___ SUPPLIED DATA
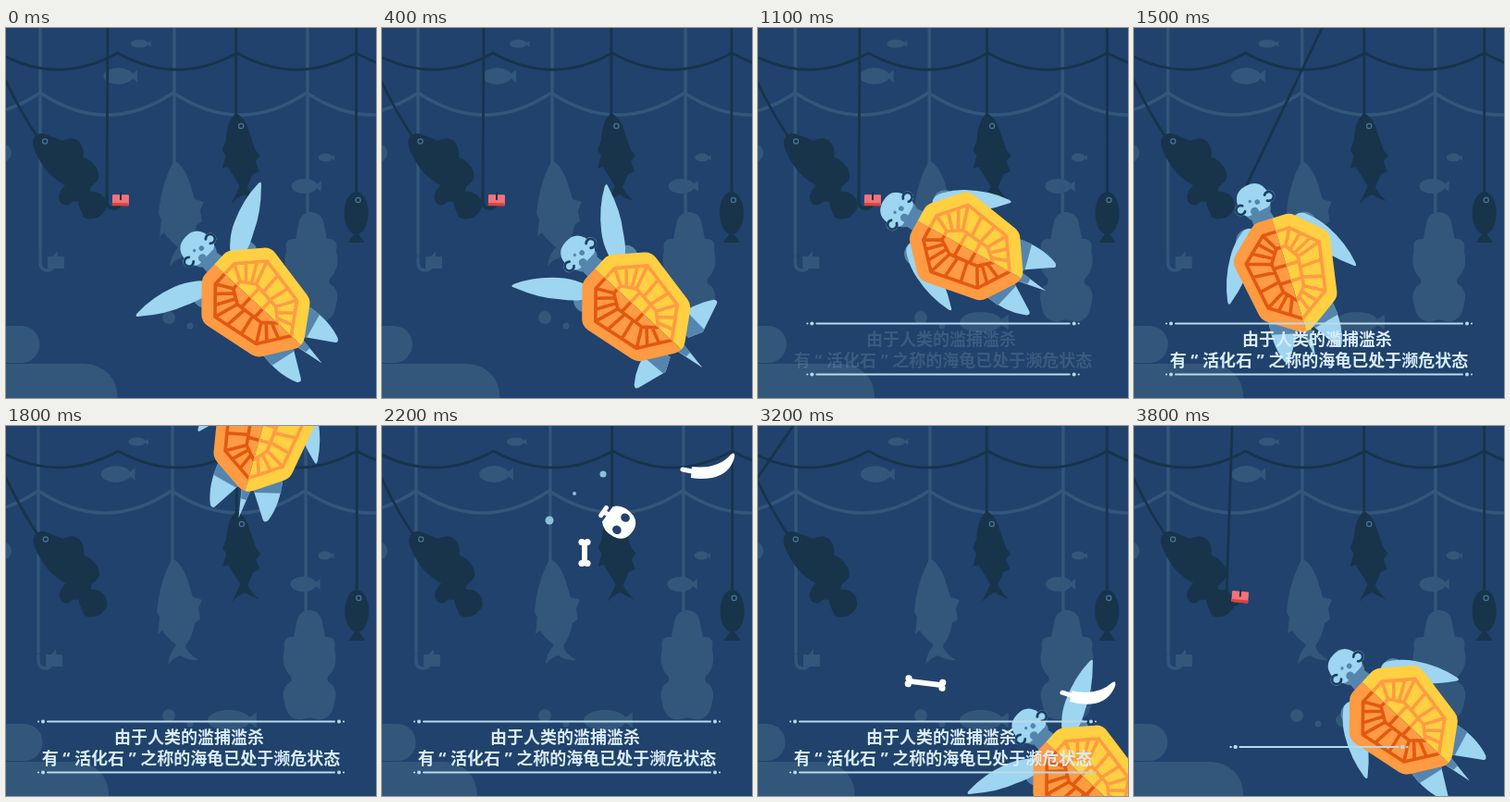
These frames come from a looping animation (400x400 px, 3.9 s). An HTML page with a canvas:

```html
<!DOCTYPE html>
<html lang="zh-CN">
<head>
<meta charset="utf-8">
<style>
  html, body { margin: 0; width: 100%; height: 100%; overflow: hidden; background: #20426c; }
  canvas { position: absolute; left: 0; top: 0; }
  #caption {
    position: absolute; left: 0; top: 325px; width: 400px; text-align: center; white-space: pre;
    font: 700 18px/23px "Noto Sans", "Noto Sans CJK SC", sans-serif; color: #d9edf8;
  }
  #caption span { position: relative; left: -2px; }
</style>
</head>
<body>
<canvas id="stage" width="400" height="400"></canvas>
<div id="caption"><span>由于人类的滥捕滥杀</span><br>有 “ 活化石 ” 之称的海龟已处于濒危状态</div>
<script>
const LOOP = 3900, STEP = 100, STROKE = 700, RAD = Math.PI / 180;
const SEA = '#20426c', BACK = '#33567b', FRONT = '#17344b', SKIN = '#9ed5f0', SHADE = '#5585ad',
  EYE = '#1c4066', YELLOW = '#ffd041', ORANGE = '#ff9b42', RUST = '#e2590f', RULE = '#b9d9ec';
const caption = document.getElementById('caption');
const c = document.getElementById('stage').getContext('2d');
c.lineCap = c.lineJoin = 'round';

const clamp = k => Math.max(0, Math.min(1, k));
const mix = (a, b, k) => a + (b - a) * k;
const wave = (t, peak, cycles) => Math.cos((t - peak) / LOOP * cycles * 2 * Math.PI);

// Keyframes: rows of [time, ...values], linear between rows.
function at(keys, t) {
  const i = Math.max(1, keys.findIndex(row => t <= row[0]));
  const a = keys[i - 1], b = keys[i];
  const k = clamp((t - a[0]) / (b[0] - a[0]));
  return a.slice(1).map((v, j) => mix(v, b[j + 1], k));
}

// One swimming stroke: reach forward, pull hard, recover.
const BEAT = [[0, 0, -27, 82], [.57, -.06, -55, 8], [.86, .76, 54, 82], [1, 1, -27, 82]];
// x, y, heading, head bend, front flipper angle, hind flipper angle
const CATCH = [[400, 275, 303, -47, 0, -55, 8], [700, 238, 260, -54, 0, 56, 82], [1100, 226, 238, -61, 0, 58, 82],
  [1500, 167, 264, -17, -9, 54, 82], [1600, 178, 240, 0, -4, 57, 82], [1950, 350, -170, 27, 0, 60, 82]];

function pose(t) {
  if (t > 400 && t < 2000) return at(CATCH, t);
  const beats = (t < 2000 ? t : t - LOOP) / STROKE, whole = Math.floor(beats);
  const [push, front, hind] = at(BEAT, beats - whole);
  const way = 86 * (whole + push);
  return [270 - way, 297 - way, -47, 0, front, hind];
}

function place(x, y, deg, draw) {
  c.save();
  c.translate(x, y);
  c.rotate(deg * RAD);
  draw();
  c.restore();
}
function mirrored(draw) {
  for (const side of [-1, 1]) {
    c.save();
    c.scale(side, 1);
    draw(side);
    c.restore();
  }
}
function fill(color, d) { c.fillStyle = color; c.fill(new Path2D(d)); }
function stroke(color, width, d) { c.strokeStyle = color; c.lineWidth = width; c.stroke(new Path2D(d)); }
function oval(color, x, y, rx, ry = rx) {
  c.fillStyle = color;
  c.beginPath();
  c.ellipse(x, y, rx, ry, 0, 0, 7);
  c.fill();
}
function box(color, x, y, w, h, r) {
  c.fillStyle = color;
  c.beginPath();
  c.roundRect(x, y, w, h, r);
  c.fill();
}
function arc(color, width, x, y, r, from = 0, to = 7) {
  c.strokeStyle = color;
  c.lineWidth = width;
  c.beginPath();
  c.arc(x, y, r, from, to);
  c.stroke();
}
function net(color, width, left, gap, y, sag) {
  let d = `M${left},${y}`;
  for (let x = left; x < 400; x += gap) d += `q${gap / 2},${sag * 2} ${gap},0`;
  stroke(color, width, d);
}

function smallFish(x, y, rx, ry) {
  oval(BACK, x, y, rx, ry);
  fill(BACK, `M${x + rx * .75},${y}l${rx * .55},${-ry * .75}v${ry * 1.5}z`);
}
const GROUPER = 'M-3,0Q4,-3 9,4L19,21Q33,24 33,35Q32,44 26,49Q31,56 30,68Q27,80 18,79Q12,78 9,83' +
  'Q18,89 17,99Q14,110 5,110Q-2,112 -8,107Q-16,103 -12,96Q-11,88 -8,84Q-12,78 -18,80Q-26,76 -22,68Q-18,62 -8,61' +
  'Q-13,50 -14,38Q-14,20 -10,9Q-8,2 -3,0Z';
const TUNA = 'M0,0Q8,4 12,14L21,40L26,46L21,52L25,63L18,66L12,80Q16,88 24,95Q16,93 9,88Q3,90 -5,98Q0,88 4,79' +
  'Q-4,66 -9,58L-15,60L-11,46L-15,40L-11,30Q-10,8 0,0Z';
const MARLIN = 'M0,0Q10,6 16,22L22,42L32,45L28,54L30,66L24,70Q22,84 14,95Q16,103 28,110' +
  'Q16,111 9,105Q1,107 -5,115Q-4,103 4,94Q-8,84 -11,78L-16,82L-14,64L-17,58Q-14,24 0,0Z';
const HALF_BASS = 'M-1,0Q12,0 14,14L17,29Q30,28 27,42Q32,60 20,72Q18,78 24,80Q31,88 27,100Q24,120 8,118L-1,116Z';

function hook(color) {
  stroke(color, 3.5, 'M0,0V6Q0,14 8,14Q15,14 15,4');
  if (color === BACK) {
    fill(BACK, 'M8,-1H14L19,-7V-1H26V12H8Z');
  } else {
    box('#f1727b', 6, -1, 18, 12, 1);
    box('#d9433f', 6, 8, 18, 3, 1);
    stroke(FRONT, 2, 'M15,-3V4');
  }
}

function backdrop(t, sway) {
  c.fillStyle = SEA;
  c.fillRect(0, 0, 400, 400);
  const drift = sway * 1.4;
  smallFish(120 + drift, 52, 16, 9);
  smallFish(143 + drift, 17, 9.5, 4.5);
  smallFish(322 + drift * .4, 171, 14, 8);
  smallFish(345 + drift * .2, 140, 7.5, 4.5);
  smallFish(241, 318, 23, 11);
  oval(BACK, -4, 135, 10);
  oval(BACK, 176, 313, 7);
  oval(BACK, 199, 322, 3.5);
  box(BACK, -40, 322, 78 - sway * 1.7, 40, 20);
  box(BACK, -60, 363, 174 + 15 * wave(t, 700, 1), 80, 35);
  place(sway, 0, 0, () => {
    net(BACK, 3.5, -108, 144, 70, 24);
    stroke(BACK, 3.5, 'M36,0V245M181,0V150M325,0V204');
    place(36, 248, 0, () => hook(BACK));
    place(181, 143, 0, () => fill(BACK, MARLIN));
    place(329, 199, 0, () => mirrored(() => fill(BACK, HALF_BASS)));
  });
}

function foreground(sway) {
  place(1 - sway * .35, 0, 0, () => {
    net(FRONT, 2.8, -9, 129, 27, 18);
    stroke(FRONT, 2.8, 'M248,0V96M378,0V182M-6,46Q12,86 34,119');
    place(32, 117, -38, () => fill(FRONT, GROUPER));
    place(248, 92, 0, () => fill(FRONT, TUNA));
    oval(FRONT, 378, 200, 13, 23);
    fill(FRONT, 'M378,219L387,232H369Z');
    for (const [x, y] of [[41.5, 122.5], [253.5, 106], [380, 186]]) arc('#4a7598', 1.2, x, y, 2.6);
  });
}

function fishingLine(t) {
  if (t > 1200 && t < 2000) {
    const [x, y, heading, bend] = pose(t), a = (heading + bend) * RAD;
    const mouthX = x + 104 * Math.sin(a), mouthY = y - 104 * Math.cos(a);
    const top = mix(110, mouthX + mouthY * .48, clamp((t - 1200) / 300));
    stroke(FRONT, 2.8, `M${top},0L${mouthX},${mouthY}`);
    return;
  }
  const swing = t < 2000 ? 0 : ((LOOP - t) / STROKE) ** 1.5;
  const top = 110 - 72 * swing, x = 109 - 164 * swing, y = 181 - 46 * swing;
  stroke(FRONT, 2.8, `M${top},0L${x},${y}`);
  place(x, y, (top - x) * .8, () => hook(FRONT));
}

const SHELL = [[-20, -61], [20, -61], [55, -29], [43, 41], [0, 70], [-43, 41], [-55, -29]];
const shell = new Path2D();
shell.moveTo(0, -61);
for (let i = 1; i <= 7; i++) shell.arcTo(...SHELL[i % 7], ...(i < 7 ? SHELL[(i + 1) % 7] : [0, -61]), 15);
shell.closePath();

// Scutes: a rim, a narrow inner ring, spokes between them and rungs across the spine.
const scutes = (() => {
  let rim = '', ring = '', spokes = '';
  SHELL.forEach(([x, y], i) => {
    const [nx, ny] = SHELL[(i + 1) % 7];
    rim += `${i ? 'L' : 'M'}${x * .75},${y * .75}`;
    ring += `${i ? 'L' : 'M'}${x * .27},${y * .46}`;
    for (const k of [0, .36, .7]) {
      const px = mix(x, nx, k), py = mix(y, ny, k);
      if (Math.abs(px) > 10) spokes += `M${px * .75},${py * .75}L${px * .27},${py * .46}`;
    }
  });
  return `${rim}Z${ring}Z${spokes}M-14,-8H14M-12,10H12`;
})();

function shellHalf(side, base, lines) {
  c.save();
  c.beginPath();
  c.rect(side < 0 ? -80 : 0, -80, 80, 160);
  c.clip();
  c.fillStyle = base;
  c.fill(shell);
  stroke(lines, 3.6, scutes);
  c.restore();
}

function head() {
  fill(SHADE, 'M-16,-80H16Q14,-70 11,-68L13,-50H-13L-11,-68Q-14,-70 -16,-80Z');
  fill(SKIN, 'M-18,-84Q-18,-104 0,-104Q18,-104 18,-84Q17,-74 11,-73H-11Q-17,-74 -18,-84Z');
  mirrored(() => {
    oval(SKIN, 17, -83, 6.5);
    arc(EYE, 2.8, 17, -83, 5, -2.4, 2.4);
  });
  oval(SHADE, -4, -87, 1.7);
  oval(SHADE, 3, -83, 2.8);
  oval(SHADE, -4, -75, 4.5);
}

function turtle(t) {
  const [x, y, heading, bend, front, hind] = pose(t);
  place(x, y, heading, () => {
    fill(SKIN, 'M-5,62L1,97L6,62Z');
    fill(SHADE, 'M-5,62L-2,76H4L6,62Z');
    mirrored(() => {
      oval(SHADE, 32, -45, 13);
      place(27, -51, front, () => fill(SKIN, 'M-6,0Q-6,-9 6,-11Q18,-14 30,-13Q56,-11 77,0Q82,3 76,4Q48,12 26,10Q-6,10 -6,0Z'));
      place(24, 53, hind, () => {
        fill(SKIN, 'M-8,-13Q20,-14 39,-3Q43,1 38,3L8,17L-8,12Z');
        fill(SHADE, 'M-8,-13L8,-13L11,15.5L8,17L-8,12Z');
      });
    });
    place(0, 0, bend, head);
    shellHalf(-1, ORANGE, RUST);
    shellHalf(1, YELLOW, ORANGE);
  });
}

function bone(length) {
  const h = length / 2 - 4;
  stroke('#fff', 6, `M0,${-h}V${h}`);
  for (const y of [-h, h]) for (const x of [-3, 3]) oval('#fff', x, y + Math.sign(y), 3.6);
}
function skull() {
  stroke('#fff', 5, 'M-12,0H-19M-20,-5V5');
  fill('#fff', 'M-15,-10Q-8,-18 4,-16Q18,-14 18,0Q18,14 4,16Q-8,18 -15,10Z');
  oval(SEA, 3, -8, 5, 4.5);
  oval(SEA, 3, 8, 5, 4.5);
}
function knife() {
  stroke('#fff', 5, 'M2,0L12,2');
  fill('#fff', 'M12,-3Q40,0 54,-16Q59,-20 58,-13Q53,5 34,9Q22,11 11,9Z');
}

function debris(t) {
  if (t < 1900) return;
  const s = (t - 2200) / 1000;
  if (t < 2700) for (const [x, y, r] of [[181, 102, 4.5], [239, 52, 3.5], [208, 73, 2]]) oval('#8fbfdb', x, y - 60 * s, r);
  place(256, 104 + 440 * s, 35 + 50 * s, skull);
  place(219, 137 + 560 * s, 60 * s, () => bone(29));
  place(181, -107 + 385 * s, 37 + 60 * s, () => bone(43));
  place(323 + 4 * s, 47 + 241 * s, 6 * s, knife);
}

function captionRules(t) {
  const grow = 1 - (1 - clamp((t - 700) / 600)) ** 2, shrink = 1 - clamp((t - 3500) / 400) ** 3;
  const reach = 165 * grow * shrink;
  const gap = 27.5 * clamp((t - 700) / 300) * clamp((3700 - t) / 200);
  if (reach > 10) for (const y of [347 - gap, 347 + gap]) {
    stroke(RULE, 2, `M${210 - reach},${y}H${190 + reach}`);
    for (const side of [-1, 1]) {
      oval(RULE, 200 + side * (reach - 5), y, 2);
      oval(RULE, 200 + side * reach, y, 1.1);
    }
  }
  caption.style.opacity = clamp((t - 1050) / 350) * clamp((3600 - t) / 150);
}

function render(now) {
  const t = Math.floor(now % LOOP / STEP) * STEP;
  const sway = 2.8 + 2.8 * wave(t, 900, 2) + 1.1 * wave(t, 3500, 1);
  backdrop(t, sway);
  foreground(sway);
  fishingLine(t);
  turtle(t);
  debris(t);
  captionRules(t);
}

let start;
function tick(now) {
  start ??= now;
  render(now - start);
  requestAnimationFrame(tick);
}
render(0);
requestAnimationFrame(tick);
</script>
</body>
</html>
```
______
Lines of the data that include the string "Math" are to be counted; report the total by itself.

▶ [SOLUTION]: 9